*WHAT YOU SHOULD DO*
From the first line to the last, set down the material exactly and drop every picture.
*** Opening DATA TO PROCESS ***
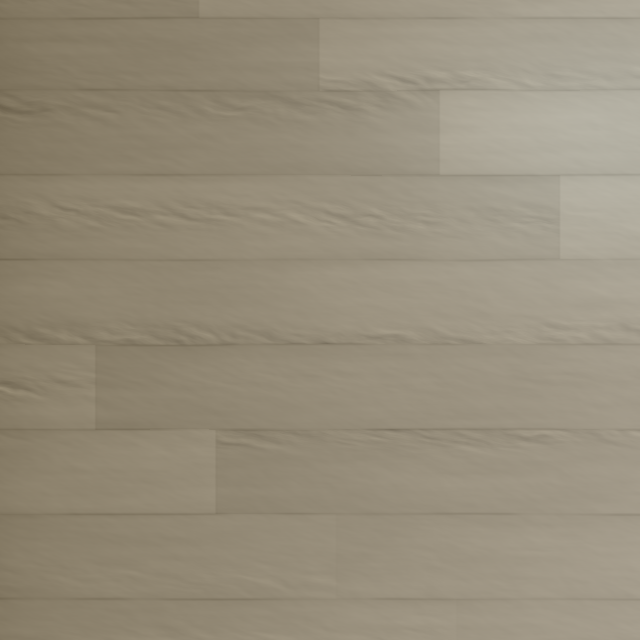
A three.js fragment shader for this texture:

```glsl
// Pale oak floor: eight horizontal plank courses with stepped joints, rough grain and soft side light.
#define PLANK_HEIGHT 0.1325
#define FIRST_SEAM 0.064
#define JOINT_STEP 0.188
#define PLANK_LENGTH 1.1
#define SEAM_WIDTH 0.0022
#define SEAM_DEPTH 0.05
#define TONE_STEP 0.034
#define GRAIN_DEPTH 0.13
#define SHADE_COLOR vec3(0.52, 0.475, 0.385)
#define OAK_COLOR vec3(0.67, 0.64, 0.58)
#define GLOW_COLOR vec3(0.71, 0.705, 0.66)

varying vec2 vUv;

float hash(vec2 p) {
  p = fract(p * vec2(0.1031, 0.1137));
  p += dot(p, p.yx + 33.33);
  return fract((p.x + p.y) * p.x * 17.0);
}

float noise(vec2 p) {
  vec2 i = floor(p);
  vec2 f = fract(p);
  f = f * f * (3.0 - 2.0 * f);
  return mix(mix(hash(i), hash(i + vec2(1.0, 0.0)), f.x),
             mix(hash(i + vec2(0.0, 1.0)), hash(i + vec2(1.0, 1.0)), f.x), f.y);
}

float fbm(vec2 p) {
  float sum = 0.0;
  float amplitude = 0.5;
  for (int i = 0; i < 4; i++) {
    sum += amplitude * noise(p);
    p = p * 2.03 + 17.3;
    amplitude *= 0.5;
  }
  return sum;
}

// Slanted raised fibres: the difference of two shifted samples reads as relief.
float fibreRelief(vec2 p) {
  float bend = fbm(p * vec2(9.0, 18.0) + 40.0) - 0.47;
  vec2 q = vec2(p.x * 19.0, (p.y + 0.22 * p.x + 0.025 * bend) * 95.0) + 60.0;
  return fbm(q) - fbm(q + vec2(0.15, 0.55));
}

void main() {
  vec2 uv = vUv;

  // Plank courses; the top one is slightly foreshortened.
  float y = uv.y + 0.02 * smoothstep(0.87, 0.97, uv.y);
  y += 0.003 * (noise(vec2(uv.x * 7.0 + 5.0, uv.y * 8.0)) - 0.5);
  float course = (y - FIRST_SEAM) / PLANK_HEIGHT;
  float row = floor(course);
  float across = course - row;

  // Joints step sideways by a constant amount from course to course.
  float joint = mod(0.31 + JOINT_STEP * (7.0 - row), PLANK_LENGTH);
  float rightSide = smoothstep(-0.003, 0.003, uv.x - joint);
  float plankSeed = hash(vec2(row + 9.0, 4.0)) - 0.5;

  // Light falls from the right, with a cool sheen near the upper right.
  float light = 0.10 + 0.70 * uv.x + 0.08 * (1.0 - uv.y);
  vec2 glowOffset = (uv - vec2(1.0, 0.79)) / vec2(0.36, 0.24);
  float glow = exp(-dot(glowOffset, glowOffset));
  vec3 color = mix(SHADE_COLOR, OAK_COLOR, light);
  color = mix(color, GLOW_COLOR, 0.72 * glow);
  color -= 0.025 * exp(-uv.x * 14.0);

  // Tone change across each joint, fading along the plank.
  float toneSign = row > 3.5 ? 1.0 : -1.0;
  float toneAmount = row < 0.5 ? 0.25 : 1.0;
  float tone = toneSign * toneAmount * (rightSide - 0.5);
  tone *= 0.45 + 0.55 * exp(-abs(uv.x - joint) * 4.0);
  color += TONE_STEP * tone + 0.014 * plankSeed;

  // Cloudy stain and long fine grain.
  float stain = fbm(uv * vec2(3.0, 9.0) + row * 3.7) - 0.47;
  float longGrain = fbm(vec2(uv.x * 5.0 + row * 5.1, uv.y * 65.0)) - 0.47;
  float nap = fbm(vec2(uv.x * 70.0 + uv.y * 45.0, uv.y * 150.0 + uv.x * 40.0)) - 0.47;
  color += 0.035 * stain + 0.032 * longGrain + 0.016 * nap;

  // One band of rough fibres per course, on one side of its joint.
  float k = row - 3.0;
  float bandCenter = fract(0.07 + 0.485 * k - 0.0425 * k * k);
  float bandDrift = 0.25 * (noise(vec2(uv.x * 4.0, row * 2.3 + 8.0)) - 0.5);
  float bandOffset = (across - bandCenter - bandDrift) / 0.17;
  float bandSide = abs(mod(row, 5.0) - 1.0) < 0.5 ? rightSide : 1.0 - rightSide;
  float band = exp(-bandOffset * bandOffset) * mix(0.2, 1.0, bandSide);
  band *= row < 0.5 ? 0.3 : 1.0;
  band *= 0.45 + 0.75 * noise(vec2(uv.x * 7.0, row + 20.0));
  float relief = fibreRelief(uv);
  color += GRAIN_DEPTH * relief * (0.12 + band) * vec3(1.0, 0.98, 0.90);
  color -= 0.014 * band;

  // Worn seams: a thin broken line inside a faint soft shadow.
  float seamDistance = min(across, 1.0 - across) * PLANK_HEIGHT;
  float wear = smoothstep(0.2, 0.75, noise(vec2(uv.x * 13.0, floor(course + 0.5) * 3.1 + 10.0)));
  float seamLine = 1.0 - smoothstep(0.0, SEAM_WIDTH * 1.6, seamDistance);
  float seamShadow = exp(-seamDistance / 0.009);
  color -= SEAM_DEPTH * seamLine * (0.22 + 0.65 * wear) + 0.016 * seamShadow;

  // Faint end joints.
  float jointLine = 1.0 - smoothstep(0.0, SEAM_WIDTH * 1.5, abs(uv.x - joint));
  color -= 0.018 * jointLine * toneAmount;

  gl_FragColor = vec4(clamp(color, 0.0, 1.0), 1.0);
}
```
*** Closing DATA TO PROCESS ***
*SOLUTION FOR THIS EXERCISE*
A three.js fragment shader for this texture:

```glsl
// Pale oak floor: eight horizontal plank courses with stepped joints, rough grain and soft side light.
#define PLANK_HEIGHT 0.1325
#define FIRST_SEAM 0.064
#define JOINT_STEP 0.188
#define PLANK_LENGTH 1.1
#define SEAM_WIDTH 0.0022
#define SEAM_DEPTH 0.05
#define TONE_STEP 0.034
#define GRAIN_DEPTH 0.13
#define SHADE_COLOR vec3(0.52, 0.475, 0.385)
#define OAK_COLOR vec3(0.67, 0.64, 0.58)
#define GLOW_COLOR vec3(0.71, 0.705, 0.66)

varying vec2 vUv;

float hash(vec2 p) {
  p = fract(p * vec2(0.1031, 0.1137));
  p += dot(p, p.yx + 33.33);
  return fract((p.x + p.y) * p.x * 17.0);
}

float noise(vec2 p) {
  vec2 i = floor(p);
  vec2 f = fract(p);
  f = f * f * (3.0 - 2.0 * f);
  return mix(mix(hash(i), hash(i + vec2(1.0, 0.0)), f.x),
             mix(hash(i + vec2(0.0, 1.0)), hash(i + vec2(1.0, 1.0)), f.x), f.y);
}

float fbm(vec2 p) {
  float sum = 0.0;
  float amplitude = 0.5;
  for (int i = 0; i < 4; i++) {
    sum += amplitude * noise(p);
    p = p * 2.03 + 17.3;
    amplitude *= 0.5;
  }
  return sum;
}

// Slanted raised fibres: the difference of two shifted samples reads as relief.
float fibreRelief(vec2 p) {
  float bend = fbm(p * vec2(9.0, 18.0) + 40.0) - 0.47;
  vec2 q = vec2(p.x * 19.0, (p.y + 0.22 * p.x + 0.025 * bend) * 95.0) + 60.0;
  return fbm(q) - fbm(q + vec2(0.15, 0.55));
}

void main() {
  vec2 uv = vUv;

  // Plank courses; the top one is slightly foreshortened.
  float y = uv.y + 0.02 * smoothstep(0.87, 0.97, uv.y);
  y += 0.003 * (noise(vec2(uv.x * 7.0 + 5.0, uv.y * 8.0)) - 0.5);
  float course = (y - FIRST_SEAM) / PLANK_HEIGHT;
  float row = floor(course);
  float across = course - row;

  // Joints step sideways by a constant amount from course to course.
  float joint = mod(0.31 + JOINT_STEP * (7.0 - row), PLANK_LENGTH);
  float rightSide = smoothstep(-0.003, 0.003, uv.x - joint);
  float plankSeed = hash(vec2(row + 9.0, 4.0)) - 0.5;

  // Light falls from the right, with a cool sheen near the upper right.
  float light = 0.10 + 0.70 * uv.x + 0.08 * (1.0 - uv.y);
  vec2 glowOffset = (uv - vec2(1.0, 0.79)) / vec2(0.36, 0.24);
  float glow = exp(-dot(glowOffset, glowOffset));
  vec3 color = mix(SHADE_COLOR, OAK_COLOR, light);
  color = mix(color, GLOW_COLOR, 0.72 * glow);
  color -= 0.025 * exp(-uv.x * 14.0);

  // Tone change across each joint, fading along the plank.
  float toneSign = row > 3.5 ? 1.0 : -1.0;
  float toneAmount = row < 0.5 ? 0.25 : 1.0;
  float tone = toneSign * toneAmount * (rightSide - 0.5);
  tone *= 0.45 + 0.55 * exp(-abs(uv.x - joint) * 4.0);
  color += TONE_STEP * tone + 0.014 * plankSeed;

  // Cloudy stain and long fine grain.
  float stain = fbm(uv * vec2(3.0, 9.0) + row * 3.7) - 0.47;
  float longGrain = fbm(vec2(uv.x * 5.0 + row * 5.1, uv.y * 65.0)) - 0.47;
  float nap = fbm(vec2(uv.x * 70.0 + uv.y * 45.0, uv.y * 150.0 + uv.x * 40.0)) - 0.47;
  color += 0.035 * stain + 0.032 * longGrain + 0.016 * nap;

  // One band of rough fibres per course, on one side of its joint.
  float k = row - 3.0;
  float bandCenter = fract(0.07 + 0.485 * k - 0.0425 * k * k);
  float bandDrift = 0.25 * (noise(vec2(uv.x * 4.0, row * 2.3 + 8.0)) - 0.5);
  float bandOffset = (across - bandCenter - bandDrift) / 0.17;
  float bandSide = abs(mod(row, 5.0) - 1.0) < 0.5 ? rightSide : 1.0 - rightSide;
  float band = exp(-bandOffset * bandOffset) * mix(0.2, 1.0, bandSide);
  band *= row < 0.5 ? 0.3 : 1.0;
  band *= 0.45 + 0.75 * noise(vec2(uv.x * 7.0, row + 20.0));
  float relief = fibreRelief(uv);
  color += GRAIN_DEPTH * relief * (0.12 + band) * vec3(1.0, 0.98, 0.90);
  color -= 0.014 * band;

  // Worn seams: a thin broken line inside a faint soft shadow.
  float seamDistance = min(across, 1.0 - across) * PLANK_HEIGHT;
  float wear = smoothstep(0.2, 0.75, noise(vec2(uv.x * 13.0, floor(course + 0.5) * 3.1 + 10.0)));
  float seamLine = 1.0 - smoothstep(0.0, SEAM_WIDTH * 1.6, seamDistance);
  float seamShadow = exp(-seamDistance / 0.009);
  color -= SEAM_DEPTH * seamLine * (0.22 + 0.65 * wear) + 0.016 * seamShadow;

  // Faint end joints.
  float jointLine = 1.0 - smoothstep(0.0, SEAM_WIDTH * 1.5, abs(uv.x - joint));
  color -= 0.018 * jointLine * toneAmount;

  gl_FragColor = vec4(clamp(color, 0.0, 1.0), 1.0);
}
```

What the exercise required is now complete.